With that said, setting up these programs is extremely complex and requires legal and accounting expertise. Many companies makes the mistake of believing they can template or DIY these programs only to learn costly mistakes. We see this often where a startup calls because they didn’t understand that equity sharing works very different between LLCs and traditional C-corps.
For example, LLCs don’t have stock per se. Instead, equity is offered either with a capital interest or profits interest. Capital interests enable an LLC partner to share in both the profits and a portion of the assets, whereas a profits interest entitles a partner solely to a share of the profits. There are some significant differences on return, especially if the company is sold.
For these reasons - and others - founder vesting assumes a variety of forms. If a partner doesn’t invest any substantial capital at the outset, requiring a vesting period is more likely since you want to avoid getting stuck with owing someone a percentage of profits when they didn’t meet their performance objectives. For this reason, partners who don’t financially contribute typically will have interests that are subject to gradual or full vesting after a period of about 3-5 years.

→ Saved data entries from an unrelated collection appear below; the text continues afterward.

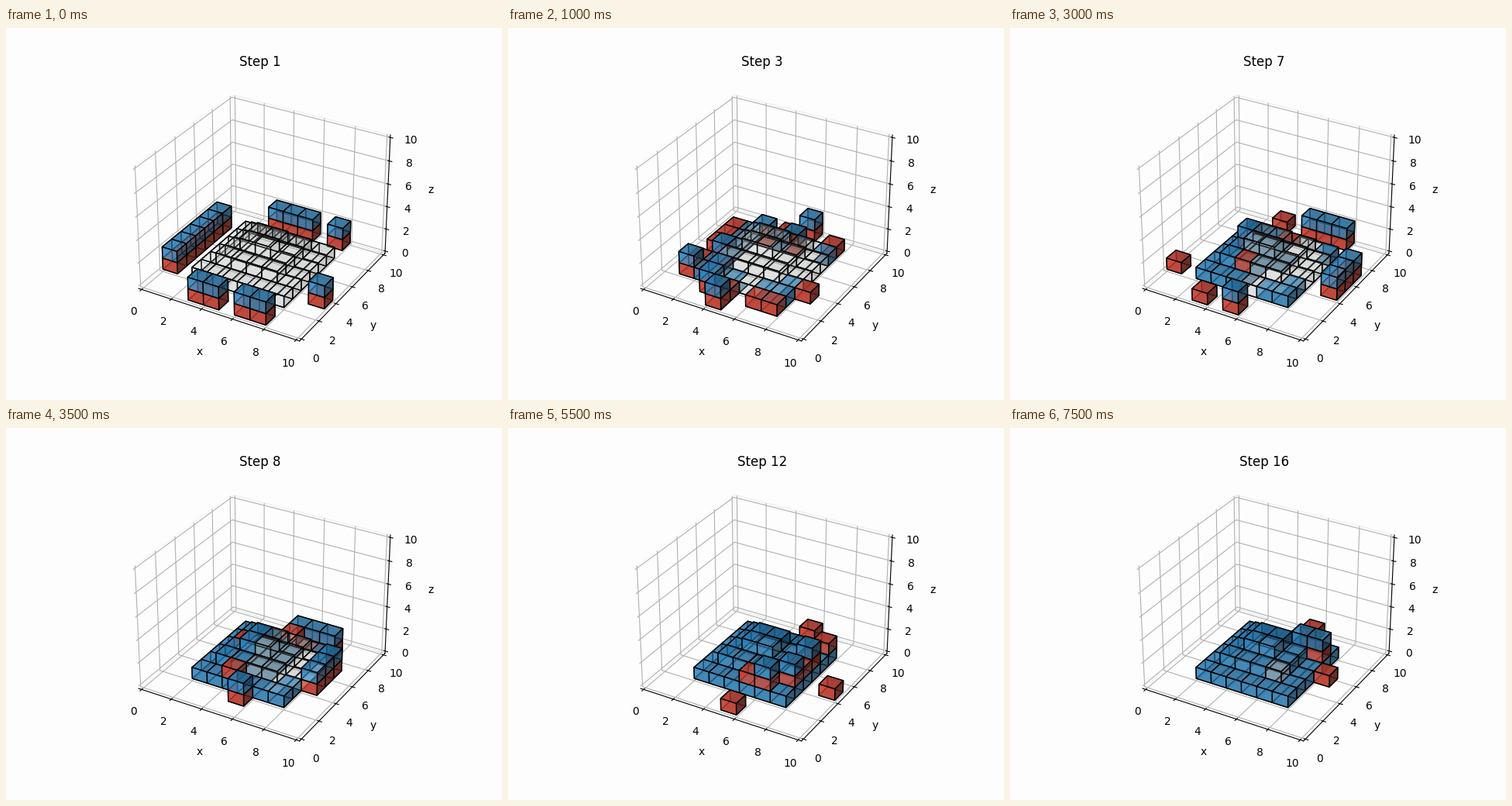
These frames come from a looping animation (640 by 480 pixels, 8000 ms). A matplotlib script:

```python
import numpy as np
import matplotlib.pyplot as plt
from matplotlib.animation import FuncAnimation

STEPS = 16
SIZE = 10
LAYERS = 3
MARGIN = SIZE / 48
BG = "#fdfdfd"
ROBOT, BRICK, PLAN = "#e74c3cbf", "#3498dba6", "#ecf0f133"
GAP = (6, 3, 1)  # the one brick that is still missing at the end

trips = []


def send(start, side, lanes, depth):
    """Robots enter along lanes, drop a brick ahead at depth and walk back."""
    trips.extend((start, side, lane, depth) for lane in lanes)


send(1, "left", [2, 3, 5, 6, 7], 1)
send(1, "left", [4], 2)
send(1, "front", [4, 6, 7], 1)
send(1, "front", [3], 2)
send(1, "right", [3], 1)
send(1, "back", [4, 7], 1)
send(1, "back", [3, 5], 2)
send(2, "left", [2], 2)
send(2, "front", [3], 2)
send(3, "front", [4], 3)
send(3, "back", [5], 3)
send(4, "left", [5], 3)
send(4, "front", [3], 1)
send(4, "back", [3], 1)
send(7, "front", [5], 2)
send(7, "right", [4], 2)
send(7, "right", [5, 6], 1)
send(7, "back", [5, 6], 1)
send(7, "back", [7], 3)
send(9, "front", [5], 2)
send(9, "right", [4], 2)
send(9, "back", [5], 1)
send(10, "front", [6], 2)
send(10, "right", [3], 2)
send(10, "right", [5], 3)
send(13, "right", [6], 3)
send(13, "back", [5], 1)
send(14, "right", [6], 3)


def cell(side, lane, d):
    far = SIZE - 1 - d
    return {"left": (d, lane), "right": (far, lane),
            "front": (lane, d), "back": (lane, far)}[side]


def plan():
    """Step at which each brick of the pyramid is laid, inf outside it."""
    laid = np.full((SIZE,) * 3, np.inf)
    x = np.arange(SIZE)[:, None]
    for z in range(LAYERS):
        inside = slice(2 + z, SIZE - 2 - z)
        laid[inside, inside, z] = 3 + 1.5 * (x[inside] - 2) + z
    for start, side, lane, depth in trips:
        spot = (*cell(side, lane, depth + 1), 0)
        if np.isfinite(laid[spot]):
            laid[spot] = min(laid[spot], start + depth + 1)
    laid[GAP] = STEPS + 1
    return laid


LAID = plan()


def paint(step):
    """Colour of every occupied cell at a step, '' where empty."""
    color = np.full(LAID.shape, "", dtype=object)
    color[np.isfinite(LAID)] = PLAN
    color[LAID <= step] = BRICK
    robots, loads = [], []
    for start, side, lane, depth in trips:
        age = step - start
        if not 0 <= age <= 2 * depth + 1:
            continue
        x, y = cell(side, lane, min(age, 2 * depth + 1 - age))
        z = int(LAID[x, y, 0] < step)
        robots.append((x, y, z))
        if age <= depth:
            loads.append((x, y, z + 1))
    for spot in loads:
        color[spot] = BRICK
    for spot in robots:
        color[spot] = ROBOT
    return color


fig = plt.figure(figsize=(6.4, 4.8), dpi=100, facecolor=BG)
ax = fig.add_subplot(projection="3d", facecolor=BG)
span = (-MARGIN, SIZE + MARGIN)
ax.set(xlim=span, ylim=span, zlim=span, xlabel="x", ylabel="y", zlabel="z")
for axis in (ax.xaxis, ax.yaxis, ax.zaxis):
    axis.set_ticks(range(0, SIZE + 1, 2))
    axis.pane.fill = False

drawn = []


def update(i):
    while drawn:
        drawn.pop().remove()
    color = paint(i + 1)
    blocks = ax.voxels(color != "", facecolors=color, edgecolors="k")
    drawn.extend(blocks.values())
    ax.set_title(f"Step {i + 1}")
    return drawn


anim = FuncAnimation(fig, update, frames=STEPS, interval=500,
                     init_func=lambda: [], repeat=True, repeat_delay=0)
plt.show()
```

Again, these are very complex arrangements that require legal assistance.